Then the Business section, in which the pursuit of money is celebrated with the same gusto that the next section, Sports, celebrates the pursuit of hockey goals and basketball points.

The Calendar section is where one finds news and analysis of our entertainment culture. This being Los Angeles (and America), movies and television garner more attention than, say, books or symphonic music.

In addition to the classified ads, the paper publishes a special section once a . . . → Read More: Sections of the Newspaper

Learning from Piracy


In a gesture of international goodwill — and because there’s a big trade meeting coming up — the Chinese government recently shut down an enormous bazaar in Shanghai that exclusively offered counterfeit goods.

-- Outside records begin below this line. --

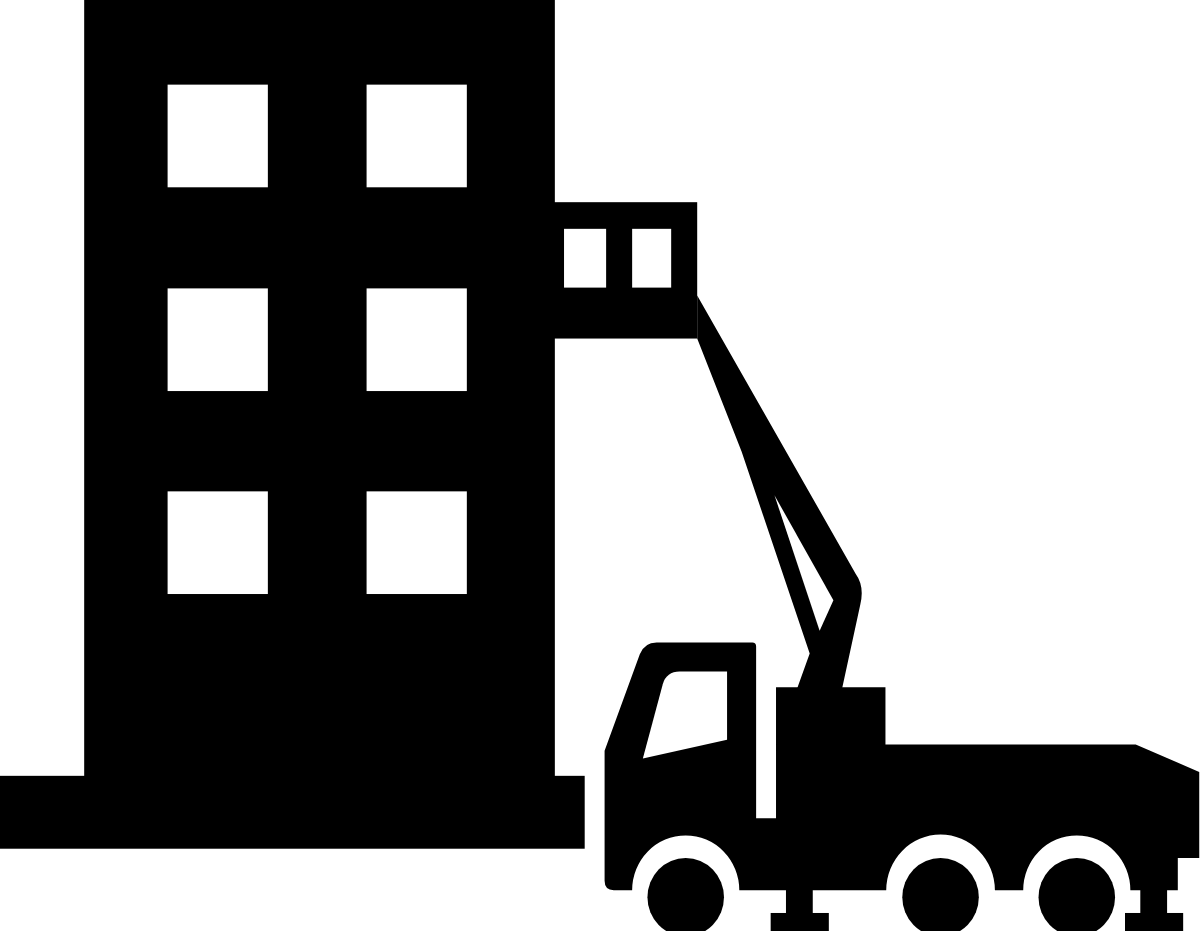
<!DOCTYPE html>
<html lang="en">
<head>
<meta charset="utf-8">
<title>Building and Crane Truck</title>
<style>
  :root {
    --ink: #000000;
    --paper: #ffffff;
  }
  html, body {
    margin: 0;
    padding: 0;
    width: 1200px;
    height: 931px;
    overflow: hidden;
    background: var(--paper);
  }
  .scene {
    display: block;
    width: 1200px;
    height: 931px;
  }
  .solid { fill: var(--ink); }
  .opening { fill: var(--paper); }
</style>
</head>
<body>
<svg class="scene" viewBox="0 0 1568 1188" preserveAspectRatio="none" xmlns="http://www.w3.org/2000/svg">
  <defs>
    <rect id="tower-window" width="131" height="131"/>
    <circle id="wheel" r="50"/>
  </defs>

  <g id="building">
    <rect class="solid" x="110" y="0" width="615" height="992"/>
    <rect class="solid" x="0" y="990" width="764" height="93"/>
    <rect class="solid" x="720" y="258" width="191" height="174"/>
    <g class="opening">
      <use href="#tower-window" x="219" y="108"/>
      <use href="#tower-window" x="479" y="108"/>
      <use href="#tower-window" x="219" y="368"/>
      <use href="#tower-window" x="479" y="368"/>
      <use href="#tower-window" x="219" y="627"/>
      <use href="#tower-window" x="479" y="627"/>
      <rect x="737" y="292" width="55" height="75"/>
      <rect x="826" y="292" width="51" height="75"/>
    </g>
  </g>

  <g id="crane-boom">
    <path class="solid" d="M911,377 L1118,732 Q1130,748 1124,772 L1100,880 L1041,880 L1058,834 L969,576 L911,432 Z"/>
    <path class="opening" d="M1012,632 L1089,766 L1071,805 Z"/>
  </g>

  <g id="truck">
    <path class="solid" d="M790,958 L836,835 Q842,820 858,820 L983,820 Q988,820 988,825 L988,1044 L1014,1044 L1014,877 L1157,877 L1157,950 L1484,950 L1567,985 L1567,1095 L1539,1095 L1539,1136 L1477,1136 A70,70 0 0 0 1337,1136 L1300,1136 A70,70 0 0 0 1158,1136 L966,1136 A70,70 0 0 0 826,1136 L802,1136 Q790,1136 790,1124 Z"/>
    <path class="opening" d="M840,968 L866,873 Q871,857 888,857 L950,857 L950,944 Z"/>
    <g class="solid">
      <rect x="1027" y="1130" width="35" height="40"/>
      <rect x="1007" y="1165" width="76" height="23"/>
      <rect x="1490" y="1130" width="35" height="40"/>
      <rect x="1470" y="1165" width="76" height="23"/>
      <use href="#wheel" x="896" y="1145"/>
      <use href="#wheel" x="1229" y="1145"/>
      <use href="#wheel" x="1407" y="1145"/>
    </g>
  </g>
</svg>
</body>
</html>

Merchants and shoppers admitted to reporters that the closure would be momentarily inconvenient but that the bazaar would soon move to another location nearby. Market forces, more powerful even than the pernicious Party, would dictate the bazaar’s future, and those forces, vendors predicted, would ensure continued financial success, no matter how much the authorities wagged a scolding finger or confiscated bootlegged copies of “King Kong.”

The enormous demand for fake Gucci handbags, fake Swatch watches, fake Yao Ming-endorsed basketball shoes, and hastily copied CDs of the latest Kelly Clarkson album tells us something about both the enduring appeal and the essential emptiness of brand names. In the case of a pirated DVD, both . . . → Read More: Learning from Piracy

Painter of Light

Thomas Kinkade's vision of venison

According to a series of recently published newspaper stories, Thomas Kinkade, the enormously successful painter, isn’t as nice of a man as his collectors and business associates believed him to be. This normally wouldn’t be much of a revelation except that in Kinkade’s case the artist trades heavily on his “Christian values” and “core beliefs,” powerful code phrases that signify to his buyers that the expensive paintings they’re acquiring are much more than pretty wallpaper. They mean something. His tableaux, executed in a mushy realist style, depict a distant time that never was, when all was calm, all was bright.

Kinkade, according to court documents, has become fabulously wealthy from franchising his prints and lithographs to “Signature Galleries” located mainly in shopping malls. (The collapse of many of these outlets, which at one time seemed at plentiful as Burger Kings, is the . . . → Read More: Painter of Light

Why It’s Important to Earn Lots of Money

Hello, I'm Wage Slave!

Most of us toil at jobs were not crazy about, dedicating a large portion of our life on Earth to laboring at tasks that may or may not satisfy our spiritual hunger. We recognize that we have a finite amount of time to be alive — and that time may be shorter than we imagine — and that the hours we spend at the office or factory or wherever we perform our quotidian exercises might possibly be spent doing other more satisfying things.

But we remind ourselves that it’s necessary and perhaps even virtuous to earn the money that our work produces. We have families to feed, bodies to clothe, electronic gadgets to purchase. Our determination freshly resolved, we rededicate ourselves to the pursuit of money and all the wonderful things it can get us.

In our idle moments, we let ourselves daydream. . . . → Read More: Why It’s Important to Earn Lots of Money

Hooray for Labor

Clifford Styll's workers

To most of us, today’s holiday means a long weekend, an extra day off from the office — which, for those who dislike their job, is reason enough to celebrate. The occasion is solemn enough that banks, financial markets, and government offices remain closed. Amid the backyard barbecues and furniture discount sales the essential purpose of Labor Day is lost. Who or what do we honor with this national observance?

“All who are employed,” we think, is a misleading answer. We honor all who labor.

Only people who have never really worked — people who have never washed dishes, dug trenches, hauled trash — can misunderstand the distinction between working and laboring. Laborers do the jobs that nobody would freely choose if offered an alternative, and they do it for far less money than seems fair. Consider this: You would probably be willing to be a movie . . . → Read More: Hooray for Labor